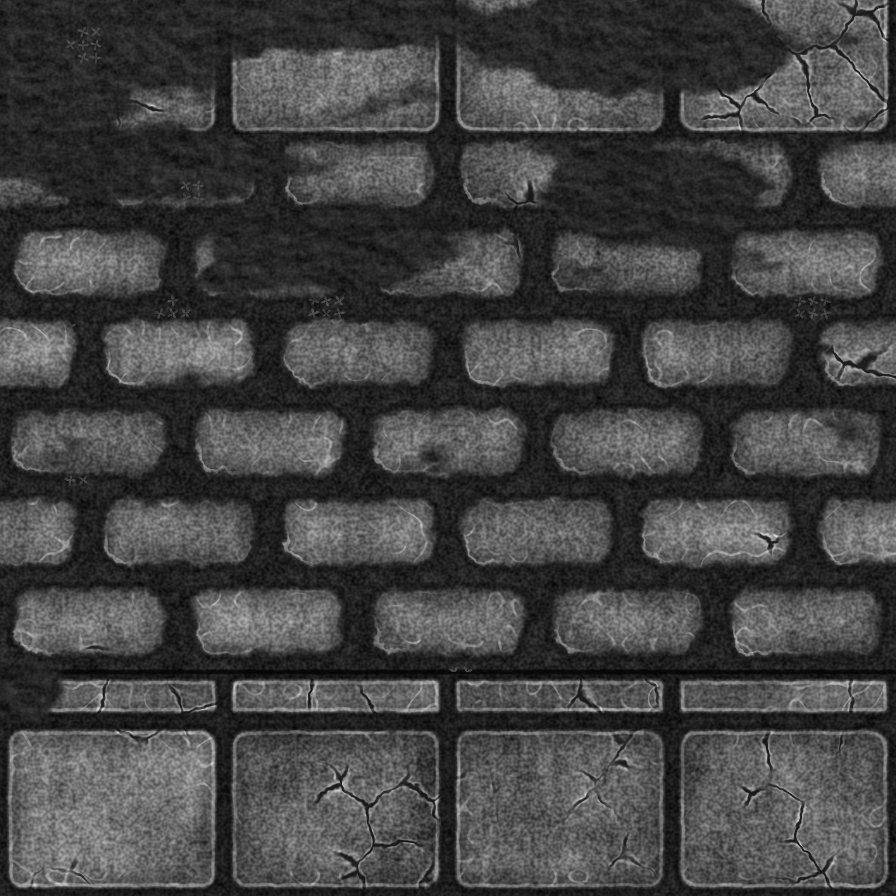
Write a Shadertoy shader that draws this texture map.

```glsl
// A weathered grey wall: four wide slabs on top, six staggered rows of five
// bricks, a thin trim course and four large tiles below. Rounded-box distances
// shape the stones; gradient noise and cell borders add grain, moss and cracks.

struct Stone { float dist; vec2 local; vec2 id; float isBrick; };

float hash(vec2 p) {
    vec3 q = fract(p.xyx * 0.1031);
    q += dot(q, q.yzx + 33.33);
    return fract((q.x + q.y) * q.z);
}

float cornerSlope(vec2 cell, vec2 offset) {
    float angle = 6.2832 * hash(cell);
    return dot(vec2(cos(angle), sin(angle)), offset);
}

float gradientNoise(vec2 p) {
    vec2 i = floor(p), f = p - i, e = vec2(1, 0);
    vec2 u = f * f * f * (f * (f * 6.0 - 15.0) + 10.0);
    return mix(mix(cornerSlope(i, f), cornerSlope(i + e, f - e), u.x),
               mix(cornerSlope(i + e.yx, f - e.yx), cornerSlope(i + 1.0, f - 1.0), u.x), u.y);
}

float fbm(vec2 p) {
    float sum = 0.0, gain = 0.6;
    for (int k = 0; k < 4; k++) {
        sum += gain * gradientNoise(p);
        p = mat2(1.6, 1.2, -1.2, 1.6) * p + 7.3;
        gain *= 0.55;
    }
    return sum;
}

float roundedBox(vec2 p, vec2 halfSize, float radius) {
    vec2 q = abs(p) - halfSize + radius;
    return length(max(q, 0.0)) + min(max(q.x, q.y), 0.0) - radius;
}

float band(float d, float width, float soft) {
    return 1.0 - smoothstep(width, width + soft, abs(d));
}

// One course of four blocks across
Stone slabCourse(vec2 p, float centerY, vec2 halfSize, float radius) {
    vec2 local = vec2((fract(p.x * 4.0) - 0.5) / 4.0, p.y - centerY);
    return Stone(roundedBox(local, halfSize, radius), local, vec2(floor(p.x * 4.0), centerY * 90.0), 0.0);
}

// Staggered bricks, narrowing toward their lower edge
Stone brickCourses(vec2 p) {
    float row = floor((p.y - 0.25) * 10.0);
    float x = p.x * 5.0 + 0.5 * mod(row, 2.0);
    vec2 local = vec2((fract(x) - 0.5) / 5.0, fract((p.y - 0.25) * 10.0) * 0.1 - 0.056);
    vec2 halfSize = vec2(0.085 + 0.12 * min(local.y, 0.0), 0.037);
    return Stone(roundedBox(local, halfSize, 0.023), local, vec2(floor(x), row + 20.0), 1.0);
}

Stone stoneAt(vec2 p) {
    if (p.y < 0.196) return slabCourse(p, 0.097, vec2(0.117, 0.089), 0.018);
    if (p.y < 0.25) return slabCourse(p, 0.223, vec2(0.117, 0.019), 0.006);
    if (p.y < 0.85) return brickCourses(p);
    return slabCourse(p, 0.942, vec2(0.117, 0.09), 0.018);
}

// Approximate distance to the nearest border between scattered cells
float cellBorder(vec2 p) {
    vec2 base = floor(p);
    float first = 9.0, second = 9.0;
    for (int y = -1; y <= 1; y++)
    for (int x = -1; x <= 1; x++) {
        vec2 cell = base + vec2(x, y);
        float d = length(cell + vec2(hash(cell), hash(cell + 51.7)) - p);
        second = min(second, max(first, d));
        first = min(first, d);
    }
    return 0.5 * (second - first);
}

float mossBank(vec2 p, vec2 center, vec2 radius) {
    return 1.0 - smoothstep(0.3, 1.5, length((p - center) / radius));
}

float mossCover(vec2 p) {
    float bank = mossBank(p, vec2(0.04, 0.94), vec2(0.13, 0.09));
    bank = max(bank, mossBank(p, vec2(0.33, 0.98), vec2(0.19, 0.04)));
    bank = max(bank, mossBank(p, vec2(0.12, 0.82), vec2(0.16, 0.04)));
    bank = max(bank, mossBank(p, vec2(0.36, 0.72), vec2(0.12, 0.05)));
    bank = max(bank, mossBank(p, vec2(0.71, 0.95), vec2(0.16, 0.06)));
    bank = max(bank, mossBank(p, vec2(0.72, 0.78), vec2(0.12, 0.06)));
    bank = max(bank, mossBank(p, vec2(0.02, 0.23), vec2(0.06, 0.04)));
    float lean = 0.12 * smoothstep(0.2, 0.9, p.y) - 0.14 * (1.0 - smoothstep(0.19, 0.25, p.y));
    return smoothstep(0.2, 0.42, 0.72 * bank + lean + 0.75 * fbm(p * vec2(7.0, 12.0)));
}

// Small four-petal rosettes gathered in sparse clusters
float sprigs(vec2 p, float pixel) {
    vec2 patchId = floor(p * 7.0), cell = floor(p * 70.0);
    vec2 heart = (patchId + 0.3 + 0.4 * vec2(hash(patchId), hash(patchId + 9.0))) / 7.0;
    float present = step(0.68, hash(patchId + 33.0)) * step(length((cell + 0.5) / 70.0 - heart), 0.02);
    vec2 q = (fract(p * 70.0) - 0.5) / 70.0;
    float petals = 0.0035 + 0.0028 * cos(4.0 * atan(q.y, q.x + 1e-6) + 6.0 * hash(cell));
    return present * (1.0 - smoothstep(-pixel, pixel, length(q) - petals));
}

void mainImage(out vec4 fragColor, in vec2 fragCoord) {
    vec2 p = fragCoord / iResolution.xy;
    float pixel = 1.0 / iResolution.y;
    Stone s = stoneAt(p);
    float broad = fbm(p * 9.0 + s.id * 3.1), rough = fbm(p * 38.0);
    float grain = 0.6 * gradientNoise(p * 260.0) + 0.4 * gradientNoise(p * 125.0);
    float d = s.dist + rough * mix(0.003, 0.014, s.isBrick);

    // Stone face: tone per block, stains, vertical streaks and pits
    float face = 0.39 + 0.035 * s.isBrick + 0.1 * (hash(s.id) - 0.5) + 0.2 * broad;
    face += 0.32 * grain + 0.1 * rough + 0.07 * gradientNoise(p * vec2(95.0, 11.0));
    face *= mix(0.72, 1.08, smoothstep(0.0, 0.035, -d));

    // Cracks with chipped pale edges, in patches
    vec2 warped = p + 0.016 * vec2(fbm(p * 24.0), fbm(p * 24.0 + 40.0));
    float crack = cellBorder(warped * 15.0) / 15.0;
    float broken = smoothstep(0.02, 0.16, fbm(p * 6.0 + 12.0) - 0.2 * s.isBrick);
    face += 0.28 * broken * band(crack - 0.0022, 0.0004, 0.0015 + pixel) * (0.6 + rough);
    face = mix(face, 0.07, 0.9 * broken * band(crack, 0.0006, 0.0008 + pixel));

    // Worn rims, strongest at the lower left of each brick
    float lowerLeft = smoothstep(0.03, 0.07, -s.local.x) * smoothstep(-0.01, 0.015, -s.local.y);
    float wear = mix(0.55, 0.12 + 0.8 * lowerLeft, s.isBrick) + 0.8 * fbm(p * 17.0 + 5.0);
    face += 0.36 * clamp(wear, 0.0, 1.0) * band(d + 0.004, 0.0006, 0.0014 + pixel);
    float flake = band(gradientNoise(p * 34.0 + 3.0), 0.015, 0.06) * band(d + 0.012, 0.003, 0.01);
    face += 0.2 * flake * smoothstep(0.0, 0.3, broad + 0.1);

    // Mortar with overgrown edges and a dark ledge below the bricks
    float mortar = 0.13 + 0.1 * rough + 0.17 * grain;
    mortar *= mix(0.7, 1.0, smoothstep(0.002, 0.011, s.dist));
    float soft = mix(0.003, 0.009, s.isBrick);
    float tone = mix(mortar, face, 1.0 - smoothstep(-soft, soft * 0.6, d));
    tone *= 1.0 - 0.75 * band(p.y - 0.25, 0.001, 0.003);

    // Moss clumps lit from above
    vec2 clump = p * vec2(30.0, 46.0);
    float relief = fbm(clump) - fbm(clump + vec2(0.1, 0.25));
    float moss = 0.135 + 0.16 * relief + 0.07 * rough + 0.1 * grain;
    float cover = mossCover(p);
    tone = mix(tone, moss, 0.94 * cover);
    float growth = max(cover, smoothstep(-0.004, 0.006, d)) * step(0.25, p.y);
    tone = mix(tone, 0.32 + 0.2 * grain, 0.75 * growth * sprigs(p, pixel));

    fragColor = vec4(vec3(clamp(tone, 0.025, 0.92)), 1.0);
}
```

> _WORK TO COMPLETE_
The answer must be a single number: the count of lines above that contain the word "flake".

> _ANSWER SECTION_
2